History and Economics in the Waldorf High School

2015 09 faculty mcws MR-37There are many approaches to the study of history. The lens through which one observes the past will determine the lessons one can draw from that past. For example, a Marxist approach would focus on the relationship and struggle between the economic classes. One can look primarily at cultural history or trends in the history of ideas. Some historians approach the past though social history, a people’s history, if you will. Each of these approaches has much to commend it.

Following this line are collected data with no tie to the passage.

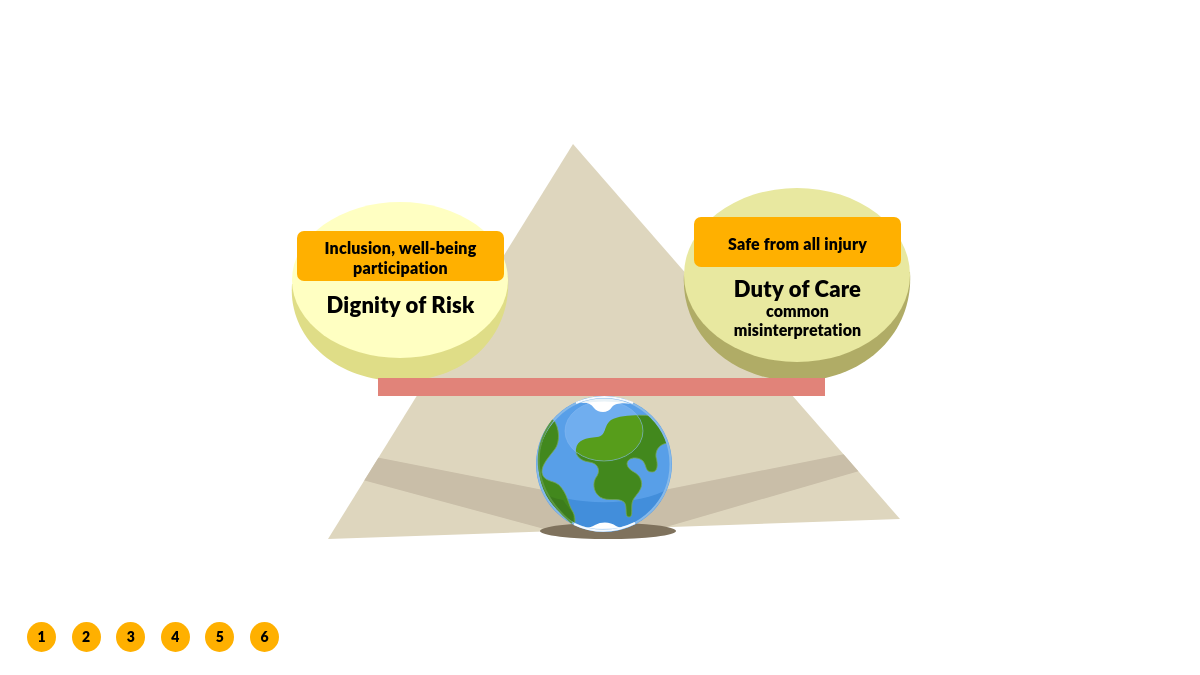
<!DOCTYPE html>
<html lang="en">
<head>
<meta charset="utf-8">
<title>Dignity of Risk and Duty of Care</title>
<style>
:root {
  --paper: #ffffff;
  --ink: #000000;
  --amber: #ffb000;
  --sand: #ded6be;
  --sand-band: #c9bea8;
  --beam: #e18379;
  --shadow: #7f725d;
  --dignity-top: #ffffc2;
  --dignity-side: #dfdd87;
  --duty-top: #e8e8a0;
  --duty-side: #b0ac66;
  --sea: #589fe8;
  --sea-deep: #428edb;
  --land: #42881d;
  --ice: #ffffff;
}
* { box-sizing: border-box; margin: 0; padding: 0; }
html, body { width: 1200px; height: 675px; overflow: hidden; background: var(--paper); }
body { position: relative; color: var(--ink); font-family: Lato, "Open Sans", sans-serif; font-weight: 900; }
.balance { position: absolute; inset: 0; display: block; }
.weight { position: absolute; display: flex; flex-direction: column; align-items: center; text-align: center; white-space: nowrap; }
.weight-dignity { left: 297px; top: 231px; width: 207px; }
.weight-duty { left: 694px; top: 217px; width: 207px; }
.goal { display: flex; align-items: center; justify-content: center; width: 207px; height: 50px; padding-top: 3px; border-radius: 7px; background: var(--amber); font-size: 16px; line-height: 20px; letter-spacing: .2px; }
h2 { font-size: 22px; line-height: 26px; font-weight: 900; letter-spacing: .2px; }
.weight-dignity h2 { margin-top: 11px; }
.weight-duty h2 { margin-top: 9px; }
.note { font-size: 16px; line-height: 19px; letter-spacing: .1px; margin-top: -1px; }
.steps { position: absolute; left: 27px; top: 622px; display: flex; gap: 15.6px; list-style: none; }
.steps a { display: flex; align-items: center; justify-content: center; width: 29px; height: 30px; border-radius: 50%; background: var(--amber); color: var(--ink); font-size: 14px; line-height: 1; text-decoration: none; }
</style>
</head>
<body>
<svg class="balance" width="1200" height="675" viewBox="0 0 1200 675" role="img" aria-label="A beam resting on a globe carries two round weights in front of a pyramid">
  <defs>
    <clipPath id="pyramid-shape"><polygon points="573,144 900,519 328,539"/></clipPath>
    <clipPath id="globe-shape"><circle cx="604" cy="464" r="66"/></clipPath>
    <clipPath id="shine-shape"><ellipse cx="604" cy="431" rx="39" ry="30"/></clipPath>
    <path id="main-land" d="M576 449C577 440 586 438 597 437C607 436 603 426 611 420C621 414 645 415 655 416C664 420 668 430 669 443C661 443 655 449 656 457C658 464 658 472 652 472C645 472 647 466 643 461C638 456 627 457 627 464C628 472 638 471 641 480C644 489 636 494 633 500C630 506 634 517 629 517C624 517 628 506 624 502C618 497 608 502 600 497C593 492 592 482 597 476C601 469 597 463 589 462C581 461 575 456 576 449Z"/>
  </defs>

  <g id="pyramid">
    <polygon points="573,144 900,519 328,539" fill="var(--sand)"/>
    <path d="M340 450L604 502V545L340 474ZM870 449L604 502V545L880 465Z" fill="var(--sand-band)" clip-path="url(#pyramid-shape)"/>
  </g>

  <g id="dignity-weight">
    <path d="M292 284C288 338 336 381 400 381C464 381 512 338 508 276Z" fill="var(--dignity-side)"/>
    <ellipse cx="400" cy="280" rx="108" ry="78" fill="var(--dignity-top)"/>
  </g>
  <g id="duty-weight">
    <path d="M684 274C680 334 731 381 797 381C863 381 914 334 910 272Z" fill="var(--duty-side)"/>
    <ellipse cx="797" cy="275" rx="113" ry="87" fill="var(--duty-top)"/>
  </g>
  <rect x="378" y="378" width="447" height="18" fill="var(--beam)"/>

  <g id="globe">
    <ellipse cx="608" cy="531" rx="68" ry="8" fill="var(--shadow)"/>
    <circle cx="604" cy="464" r="68" fill="var(--sea)"/>
    <g clip-path="url(#globe-shape)">
      <path d="M530 482C558 509 650 509 678 482V540H530Z" fill="var(--sea-deep)"/>
      <g fill="var(--land)" stroke="#74a853" stroke-width="0.8">
        <path d="M530 415L553 419C560 428 560 442 555 449C549 457 541 465 542 473C544 482 553 480 559 485C568 494 568 505 573 512C576 518 575 524 573 530H530Z"/>
        <use href="#main-land"/>
      </g>
      <path d="M530 484C536 491 550 498 563 500C567 506 571 510 573 514V532H530Z" fill="#3a791c" opacity=".75"/>
      <g clip-path="url(#shine-shape)">
        <rect x="560" y="395" width="90" height="70" fill="#70aeef"/>
        <use href="#main-land" fill="#579d1b"/>
      </g>
      <ellipse cx="604" cy="431" rx="39" ry="30" fill="none" stroke="#8dbcf0" stroke-width="0.8" opacity=".6"/>
      <path d="M570 405C581 401 590 402 594 408C598 413 608 414 612 407C616 402 628 403 640 405V390H570Z" fill="var(--ice)"/>
      <path d="M570 526C580 528 589 529 595 525C602 521 611 522 616 526C622 529 632 527 640 524V538H570Z" fill="var(--ice)"/>
      <path d="M580 400Q604 394 629 400L626 403Q604 400 583 403Z" fill="#e9f2f7"/>
      <path d="M583 527Q604 531 628 526L618 530H590Z" fill="#dbeafa"/>
    </g>
    <circle cx="604" cy="464" r="66.5" fill="none" stroke="#86b9e9" stroke-width="2"/>
    <path d="M553 420C532 447 531 489 572 523" fill="none" stroke="#5c9842" stroke-width="2"/>
    <path d="M576 403Q604 391 633 403M574 524Q604 538 635 523" fill="none" stroke="#f5faff" stroke-width="2"/>
  </g>
</svg>

<section class="weight weight-dignity">
  <p class="goal">Inclusion, well-being<br>participation</p>
  <h2>Dignity of Risk</h2>
</section>
<section class="weight weight-duty">
  <p class="goal">Safe from all injury</p>
  <h2>Duty of Care</h2>
  <p class="note">common<br>misinterpretation</p>
</section>

<nav aria-label="Steps">
  <ol class="steps">
    <li><a href="#">1</a></li>
    <li><a href="#">2</a></li>
    <li><a href="#">3</a></li>
    <li><a href="#">4</a></li>
    <li><a href="#">5</a></li>
    <li><a href="#">6</a></li>
  </ol>
</nav>
</body>
</html>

In the Waldorf high school, we approach history through a different lens and with a different intention. Before students reach grade nine, the primary tool of history teaching is biography. Particular individuals are found who encompass and embody particular moments in history. The class teacher carefully chooses these biographies and, using all of her storytelling skills honed over the many years of the journey, brings this individual to life in the richest way possible. In this way, students create an emotional relationship- sometimes sympathetic but just as often antipathetic- to the figure. Then the history takes root in the heart and not just in the head. In this way, the life of a single individual can point the student to larger themes, movements and events in a given period of time.

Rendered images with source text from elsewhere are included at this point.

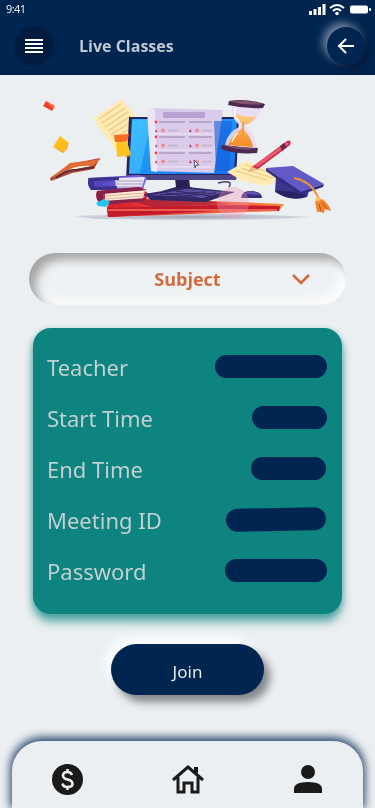
<!DOCTYPE html>
<html lang="en">
<head>
<meta charset="utf-8">
<title>Live Classes</title>
<style>
:root {
  --navy: #002550;
  --navy-deep: #011c3e;
  --page: #ebeff2;
  --teal: #0e8480;
  --label: #c6d0d2;
  --accent: #d46a3c;
  --ink: #1a1a1a;
}
* { box-sizing: border-box; margin: 0; padding: 0; }
html, body { width: 375px; height: 808px; overflow: hidden; }
body { font-family: "Noto Sans", "Open Sans", sans-serif; background: var(--page); }
.screen { width: 375px; height: 808px; display: flex; flex-direction: column; align-items: center; overflow: hidden; background: var(--page); }
svg { display: block; }

.header { width: 375px; height: 75px; flex: none; background: linear-gradient(var(--navy) 92%, #001f47); overflow: hidden; }
.status { height: 18px; padding: 0 3px 0 6px; display: flex; align-items: center; justify-content: space-between; color: #fff; font-size: 11px; letter-spacing: -.6px; line-height: 18px; }
.toolbar { height: 57px; padding: 0 10px 2px 15px; display: flex; align-items: center; }
.round { width: 38px; height: 38px; border-radius: 50%; display: grid; place-items: center; background: var(--navy-deep); }
.menu { box-shadow: 0 0 3px #011a39; }
.back { margin-left: auto; background: var(--navy); box-shadow: -4px -4px 9px #7488a3, 3px 3px 7px #00132d; }
.toolbar h1 { margin-left: 26px; font-size: 16px; font-weight: 600; line-height: 22px; color: #c3c9d3; }

.hero { flex: none; width: 375px; height: 178px; }

.subject { flex: none; width: 317px; height: 52px; border-radius: 26px; display: grid; grid-template-columns: 1fr 64px; align-items: center; position: relative; color: var(--accent); text-decoration: none; font-size: 18px; font-weight: 600; background: #eff2f4; box-shadow: inset 7px 7px 10px #a6a6a7, inset -6px -6px 9px #fbfcfd; }
.subject span { padding-left: 64px; text-align: center; padding-bottom: 0; }
.subject svg { justify-self: center; margin-right: 26px; }

.details { flex: none; width: 309px; height: 286px; margin-top: 23px; padding: 13px 15px 0 14px; border-radius: 18px; background: var(--teal); box-shadow: 0 8px 10px #0e848099, 0 2px 6px #0e848066; }
.details div { height: 51px; display: flex; align-items: center; justify-content: space-between; }
.details dt { font-size: 22px; line-height: 30px; font-weight: 500; color: var(--label); }
.value { height: 23px; border-radius: 12px; background: var(--navy); }
.teacher { width: 112px; }
.start { width: 75px; }
.end { width: 75px; margin-right: 1px; }
.meeting { width: 100px; margin-right: 1px; transform: rotate(-1deg); }
.password { width: 102px; }

.join { flex: none; width: 153px; height: 51px; margin-top: 30px; border-radius: 26px; display: grid; place-items: center; padding-top: 3px; color: #eef1f5; text-decoration: none; font-size: 17px; font-weight: 500; background: var(--navy); box-shadow: 6px 7px 9px #84858a, -5px -6px 12px #fff; }

.tabs { flex: none; width: 351px; height: 67px; margin-top: 46px; padding: 0 40px; border-radius: 30px 30px 0 0; display: flex; justify-content: space-between; align-items: center; padding-top: 9px; background: var(--page); color: var(--ink); box-shadow: 0 -2px 9px 2px #002550cc; }
.tabs a { color: inherit; }
</style>
</head>
<body>
<main class="screen">
  <header class="header">
    <div class="status">
      <span>9:41</span>
      <svg width="64" height="14" viewBox="0 0 64 14" fill="#fff" aria-label="Signal, wireless and battery">
        <rect x="1" y="9" width="3" height="4"/><rect x="5.5" y="7" width="3" height="6"/><rect x="10" y="5" width="3" height="8"/><rect x="14.5" y="2" width="3" height="11"/>
        <g fill="none" stroke="#fff" stroke-width="2"><path d="M22 6Q29 0 36 6M25 9Q29 5 33 9"/></g><circle cx="29" cy="11.5" r="1.8"/>
        <rect x="42" y="3.5" width="18" height="8" rx="2"/><rect x="61" y="6" width="2" height="3" rx="1"/>
      </svg>
    </div>
    <div class="toolbar">
      <a class="round menu" href="#" aria-label="Menu"><svg width="18" height="14" viewBox="0 0 18 14" stroke="#fff" stroke-width="1.8"><path d="M0 1H18M0 5H18M0 9H18M0 13H18"/></svg></a>
      <h1>Live Classes</h1>
      <a class="round back" href="#" aria-label="Back"><svg width="18" height="16" viewBox="0 0 18 16" fill="none" stroke="#fff" stroke-width="2"><path d="M17 8H2M9 1L2 8L9 15"/></svg></a>
    </div>
  </header>

  <svg class="hero" viewBox="0 75 375 178" role="img" aria-label="Computer with study books, hourglass and graduation cap">
    <defs>
      <linearGradient id="screen-blue" x2="1" y2="1"><stop stop-color="#27b5ff"/><stop offset="1" stop-color="#1470ee"/></linearGradient>
      <linearGradient id="desk-red" x2="1"><stop stop-color="#d81f2a"/><stop offset=".5" stop-color="#f0503a"/><stop offset="1" stop-color="#f58a3d"/></linearGradient>
      <linearGradient id="violet" x2="1"><stop stop-color="#4a3bb5"/><stop offset="1" stop-color="#7d6be8"/></linearGradient>
      <linearGradient id="sand" x2="0" y2="1"><stop stop-color="#ffd089"/><stop offset="1" stop-color="#f5891f"/></linearGradient>
      <radialGradient id="floor"><stop stop-color="#6d6a86"/><stop offset="1" stop-color="#c4c6d2" stop-opacity="0"/></radialGradient>
      <g id="quiz-row">
        <circle cx="156" cy="122" r="1.4" fill="#ee4051"/>
        <path d="M159 122H185M189 122H212" stroke="#b9a5c4" stroke-width="1.8"/>
        <path d="M156 129L157.500 132H155ZM190 129L192 132H189Z" fill="#b2445d"/>
        <circle cx="163" cy="130.500" r="2" fill="#f58a98"/><circle cx="197" cy="130.500" r="2" fill="#f58a98"/>
        <path d="M168 130.500H178M202 130.500H212" stroke="#c3b2cc" stroke-width="1.6"/>
      </g>
    </defs>

    <g id="floating-notes">
      <path d="M46 101L55 106L52 111L43 106Z" fill="#ef4329"/><path d="M46 101L55 106L53 108Z" fill="#ff7850"/>
      <path d="M60 136L69 143L64 152L53 147Z" fill="#ffbd1b"/><path d="M53 147L64 152L69 143L67 149L63 153Z" fill="#f39411"/>
    </g>
    <g id="paper-left">
      <path d="M93 119L122 99L144 128L116 150Z" fill="#ffeab0"/>
      <path d="M99 119L121 104M102 123L125 108M105 127L128 112M108 131L131 116M111 135L134 120M114 139L137 124" stroke="#e9c987" stroke-width="1.2"/>
    </g>

    <ellipse cx="190" cy="217" rx="122" ry="4" fill="url(#floor)"/>
    <path d="M74 216Q190 211 312 217L270 219H96Z" fill="#bfc1cf" opacity=".6"/>

    <g id="desk">
      <path d="M107 207L114 197L284 204L279 211L108 217Z" fill="url(#desk-red)"/>
      <path d="M107 208L217 205L280 206L279 211H215L108 217Z" fill="#c41a2b"/>
      <path d="M108 210H277" stroke="#fa7457" stroke-width="1.5"/>
      <path d="M131 201L187 198L231 204L153 207Z" fill="#9b1d3c" opacity=".65"/>
    </g>

    <g id="monitor">
      <path d="M175 178H189L190 187L203 191H162L176 187Z" fill="#262053"/>
      <path d="M129 117H239L236 180H126Z" fill="#2a235c"/>
      <path d="M132 119H237L234 174H129Z" fill="url(#screen-blue)"/>
      <path d="M132 121L151 119L140 173H129Z" fill="#55cbff" opacity=".5"/>
      <path d="M126 175H237L236 180H126Z" fill="#4e4687"/>
      <path d="M147 108L223 110L214 173L151 171Z" fill="#d9cbe9"/>
      <path d="M147 108L155 109L157 172L151 171Z" fill="#eee5f6"/>
      <rect x="163" y="112" width="42" height="6" rx="1" fill="#b9a0d3"/>
      <use href="#quiz-row"/><use href="#quiz-row" y="15"/><use href="#quiz-row" y="31"/>
      <path d="M154 134H214M154 150H214M154 167H212" stroke="#f0e8f6"/>
      <path d="M194 160L199 165L196 165L195 168Z" fill="#fff" stroke="#392d69" stroke-width=".8"/>
      <path d="M214 121H232L229 171H216Z" fill="#185cd8" opacity=".6"/>
    </g>
    <g id="sticky-tabs"><path d="M114 135L129 134L127 142H115Z" fill="#fb6b23"/><path d="M116 143L127 141L131 155L117 157Z" fill="#ffc31f"/><path d="M124 157L131 154L129 157Z" fill="#d88514"/></g>

    <g id="open-book">
      <path d="M50 178L70 164L100 158L94 169L72 173L51 181Z" fill="#ad482e"/>
      <path d="M55 175L73 164L98 160L92 166L72 170Z" fill="#fff1cd"/>
      <path d="M70 163L101 159L92 166Q80 165 70 169L50 179Z" fill="#e16b38"/>
      <path d="M56 178Q67 169 76 170L94 167" fill="none" stroke="#5d2a41" stroke-width="2"/>
    </g>
    <g id="book-stack">
      <path d="M88 178L139 175L147 178L143 189L91 190Z" fill="url(#violet)"/>
      <path d="M115 178L145 177L142 187L116 188Z" fill="#eee4f7"/>
      <path d="M116 181H143M116 184H143M117 187H142" stroke="#a39abb"/>
      <path d="M89 178L119 177V180L94 181V187L117 186V190L91 190Q86 184 89 178Z" fill="#3d318b"/>
      <path d="M97 191L140 187L149 194L145 201L102 205Q94 199 97 191Z" fill="#c8323d"/>
      <path d="M105 193L145 190L143 199L105 202Z" fill="#ffe9d2"/>
      <path d="M106 196L144 193M106 199L143 196" stroke="#d6b6a8"/>
      <path d="M97 191L139 187L147 190L103 194V201L146 198L145 201L102 205Q94 199 97 191Z" fill="#84224c"/>
      <path d="M96 203L104 199L110 202L106 207L98 206Z" fill="#24c4f2"/>
    </g>
    <g id="keyboard">
      <path d="M144 194L187 187L235 192L206 202L151 200Z" fill="#302866"/>
      <path d="M151 195L187 189L226 192L202 198Z" fill="#5a4e9d"/>
      <path d="M160 195L206 192M170 197L216 193M176 191L211 196M166 193L199 198" stroke="#302866"/>
      <path d="M229 187Q234 179 218 183" fill="none" stroke="#4b3a80" stroke-width="1.5"/>
      <path d="M241 198Q242 190 252 191Q262 192 262 198Z" fill="#382e78"/><path d="M244 194Q251 188 260 195Z" fill="#6453ad"/>
    </g>
    <circle cx="233" cy="203" r="16" fill="#f394b9" opacity=".35"/>

    <g id="hourglass">
      <path d="M232 105L261 108Q260 120 245 126Q258 135 256 149L225 146Q227 132 241 126Q230 119 232 105Z" fill="#e9ddf1" opacity=".9"/>
      <path d="M235 114Q247 118 256 116Q253 123 244 125Q237 121 235 114ZM242 128Q251 136 253 147L228 145Q230 138 242 128Z" fill="url(#sand)"/>
      <path d="M243 122V138" stroke="#f3942d" stroke-width="1.5"/>
      <path d="M229 101Q246 98 265 104L263 108Q245 109 228 105ZM222 145Q240 147 258 148L257 153Q238 155 221 149Z" fill="#4c2951"/>
      <path d="M230 101Q245 99 263 104Q245 106 230 101ZM223 145L257 149Q239 151 223 145Z" fill="#84516b"/>
      <path d="M235 108Q233 117 239 121M232 142Q234 136 238 133" fill="none" stroke="#fff" stroke-width="1.5"/>
    </g>

    <g id="paper-right">
      <path d="M227 172L246 161L286 177L266 186L243 181Z" fill="#ffeab1"/><path d="M236 171L267 180M241 168L273 178M246 165L276 175" stroke="#e6c981"/>
      <path d="M252 167L287 141Q292 139 290 145L258 169L248 172Z" fill="#c62b4c"/><path d="M254 166L287 142L289 144L258 167Z" fill="#ef596a"/><path d="M252 167L258 169L248 172Z" fill="#edbd85"/><path d="M280 146L284 143L287 147L282 151Z" fill="#6d254e"/>
    </g>

    <g id="graduation-cap">
      <path d="M276 177L275 192Q291 202 307 197L311 185Z" fill="#3b358d"/>
      <path d="M275 191Q291 190 308 196Q290 203 275 191Z" fill="#262463"/>
      <path d="M266 168L293 166L324 184L301 192Z" fill="#605ac9"/>
      <path d="M266 168L301 192L324 184L323 187L300 195L266 171Z" fill="#312d80"/>
      <path d="M294 178Q310 181 317 195L321 203" fill="none" stroke="#f29332" stroke-width="1.8"/>
      <path d="M315 201L322 199Q329 204 331 211L325 209L324 213Q319 211 317 212Z" fill="#f5852d"/><path d="M319 204L321 211M322 203L327 209" stroke="#b84f29"/>
      <circle cx="318" cy="199" r="2.500" fill="#ffc15d"/>
    </g>
  </svg>

  <a class="subject" href="#">
    <span>Subject</span>
    <svg width="18" height="11" viewBox="0 0 18 11" fill="none" stroke="currentColor" stroke-width="2.600"><path d="M1 1L9 9L17 1"/></svg>
  </a>

  <dl class="details">
    <div><dt>Teacher</dt><dd class="value teacher"></dd></div>
    <div><dt>Start Time</dt><dd class="value start"></dd></div>
    <div><dt>End Time</dt><dd class="value end"></dd></div>
    <div><dt>Meeting ID</dt><dd class="value meeting"></dd></div>
    <div><dt>Password</dt><dd class="value password"></dd></div>
  </dl>

  <a class="join" href="#">Join</a>

  <nav class="tabs" aria-label="Main">
    <a href="#" aria-label="Payments"><svg width="31" height="31" viewBox="0 0 31 31"><circle cx="15.500" cy="15.500" r="15.500" fill="currentColor"/><path d="M20 11Q19 8 15.500 8Q11 8 11 11.500Q11 14.500 15.500 15.500Q20.500 16.500 20.500 20Q20.500 23 15.500 23Q11 23 10.500 19.500M15.500 5V8M15.500 23V26" fill="none" stroke="#ebeff2" stroke-width="2.600"/></svg></a>
    <a href="#" aria-label="Home"><svg width="34" height="30" viewBox="0 0 34 30" fill="none" stroke="currentColor" stroke-width="3"><path d="M2 16L17 3L32 16M7 13V28H13V19H21V28H27V13"/><path d="M25 3V9" stroke-width="4"/></svg></a>
    <a href="#" aria-label="Profile"><svg width="30" height="30" viewBox="0 0 30 30" fill="currentColor"><circle cx="15" cy="8" r="7"/><path d="M1 29V25Q1 18 15 18Q29 18 29 25V29Z"/></svg></a>
  </nav>
</main>
</body>
</html>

In high school, we gradually shift the approach to history from the use of biography to that of symptomatology. One of our primary interests in the study of history in grades 9-12 is to understand that in the past, human beings did not think and feel as we do today. That in fact, human consciousness has changed over time. This notion that the human being is ever unfolding and expanding in his/her consciousness can fill a high school student with hope that despite the dangers and challenges in the world, a consciousness of justice and equality is growing in humanity.

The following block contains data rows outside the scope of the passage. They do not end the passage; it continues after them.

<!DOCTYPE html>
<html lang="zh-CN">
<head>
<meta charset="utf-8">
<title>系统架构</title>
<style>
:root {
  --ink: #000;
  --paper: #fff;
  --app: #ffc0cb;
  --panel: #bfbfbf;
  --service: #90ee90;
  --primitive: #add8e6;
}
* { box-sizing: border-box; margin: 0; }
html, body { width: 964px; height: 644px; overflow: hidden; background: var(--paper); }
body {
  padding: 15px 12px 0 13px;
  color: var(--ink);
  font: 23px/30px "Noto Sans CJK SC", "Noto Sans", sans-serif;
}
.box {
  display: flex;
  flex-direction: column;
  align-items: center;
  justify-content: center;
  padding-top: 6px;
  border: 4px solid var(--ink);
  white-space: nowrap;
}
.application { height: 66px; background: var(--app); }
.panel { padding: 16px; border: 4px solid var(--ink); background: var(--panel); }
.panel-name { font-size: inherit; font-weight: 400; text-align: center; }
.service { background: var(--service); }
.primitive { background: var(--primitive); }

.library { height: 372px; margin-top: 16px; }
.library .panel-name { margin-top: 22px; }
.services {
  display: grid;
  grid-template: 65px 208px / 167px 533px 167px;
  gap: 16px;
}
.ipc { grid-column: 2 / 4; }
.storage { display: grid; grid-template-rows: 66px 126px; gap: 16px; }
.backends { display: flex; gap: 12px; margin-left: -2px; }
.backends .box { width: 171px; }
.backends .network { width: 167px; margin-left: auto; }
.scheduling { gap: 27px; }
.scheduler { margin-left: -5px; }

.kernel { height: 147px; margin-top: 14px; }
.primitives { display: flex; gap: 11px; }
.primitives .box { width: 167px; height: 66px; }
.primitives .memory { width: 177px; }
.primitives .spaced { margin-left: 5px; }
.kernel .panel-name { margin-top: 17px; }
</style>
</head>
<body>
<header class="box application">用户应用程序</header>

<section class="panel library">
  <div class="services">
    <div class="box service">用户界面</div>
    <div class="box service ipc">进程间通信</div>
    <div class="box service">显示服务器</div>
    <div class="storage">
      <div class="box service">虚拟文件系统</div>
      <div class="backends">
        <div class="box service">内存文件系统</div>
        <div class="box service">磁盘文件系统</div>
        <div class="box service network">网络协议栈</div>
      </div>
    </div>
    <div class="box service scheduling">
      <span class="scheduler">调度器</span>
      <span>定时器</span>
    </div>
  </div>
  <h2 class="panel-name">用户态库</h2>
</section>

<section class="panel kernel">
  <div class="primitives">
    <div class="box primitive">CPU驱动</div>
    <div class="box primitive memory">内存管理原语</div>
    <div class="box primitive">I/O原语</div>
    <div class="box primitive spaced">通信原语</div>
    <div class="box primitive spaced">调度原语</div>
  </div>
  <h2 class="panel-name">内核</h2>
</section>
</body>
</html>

Symptomatology seeks to peel back the outer events to understand the larger forces impacting those events. Some of these explorations can only be left as questions for the students to ponder long after high school graduation. Why did Communism take root in the souls of certain parts of the world and Capitalism in others? What did the long struggle between the two really signify and what does it mean for the world that in the period between 1989 and 1991, state sponsored Communism “lost?” What does the rise of fundamentalism in the major religions in our time tell us about ourselves? What do the outer stories, the “news,” tell us about the consciousness of those who have created our world and with whom we share the world?



The study of economics in the Waldorf high school is a monumental undertaking! Not only do we want to provide the students with the basics- the history of economic thought, the essential principles of economics, how to balance a checkbook and not get caught paying exorbitant credit card fees- but we want to do much more. We want to look deeply at how society is set up, how people’s material needs are currently met and to explore systems that work with ideas of capital, labor and commodities in ways that are not exploitative to humans and the environment. It is a chance for students to think deeply on the world they live in. Many of them have assumed it is the only possible world. But through study, interviews, readings, and discussion, and out of their own idealism, they come to a picture of alternative futures that allow for the possibility of greater human freedom. After students have learned about The Wealth of Nations and laissez-faire capitalism, The Communist Manifesto, Keynesianism, Small is Beautiful, Community Supported Agriculture, Time Banks, The Threefold Social Order and more, they can begin the hard work of clarifying the image of the world they want to help birth and nurture.

This is the essence of the Waldorf approach to history and economics at this precious age of 14-21. The young person, no longer guided only by the love for his/her teachers like in the years 7-14, now undertakes the sacred quest for truthfulness and true independent thinking. This courage and quest for the truth, combined with the ability to think for oneself, are the foundations for meeting the complexities of our modern world. We study the path to learn to think, so that we can move forward and create a better future.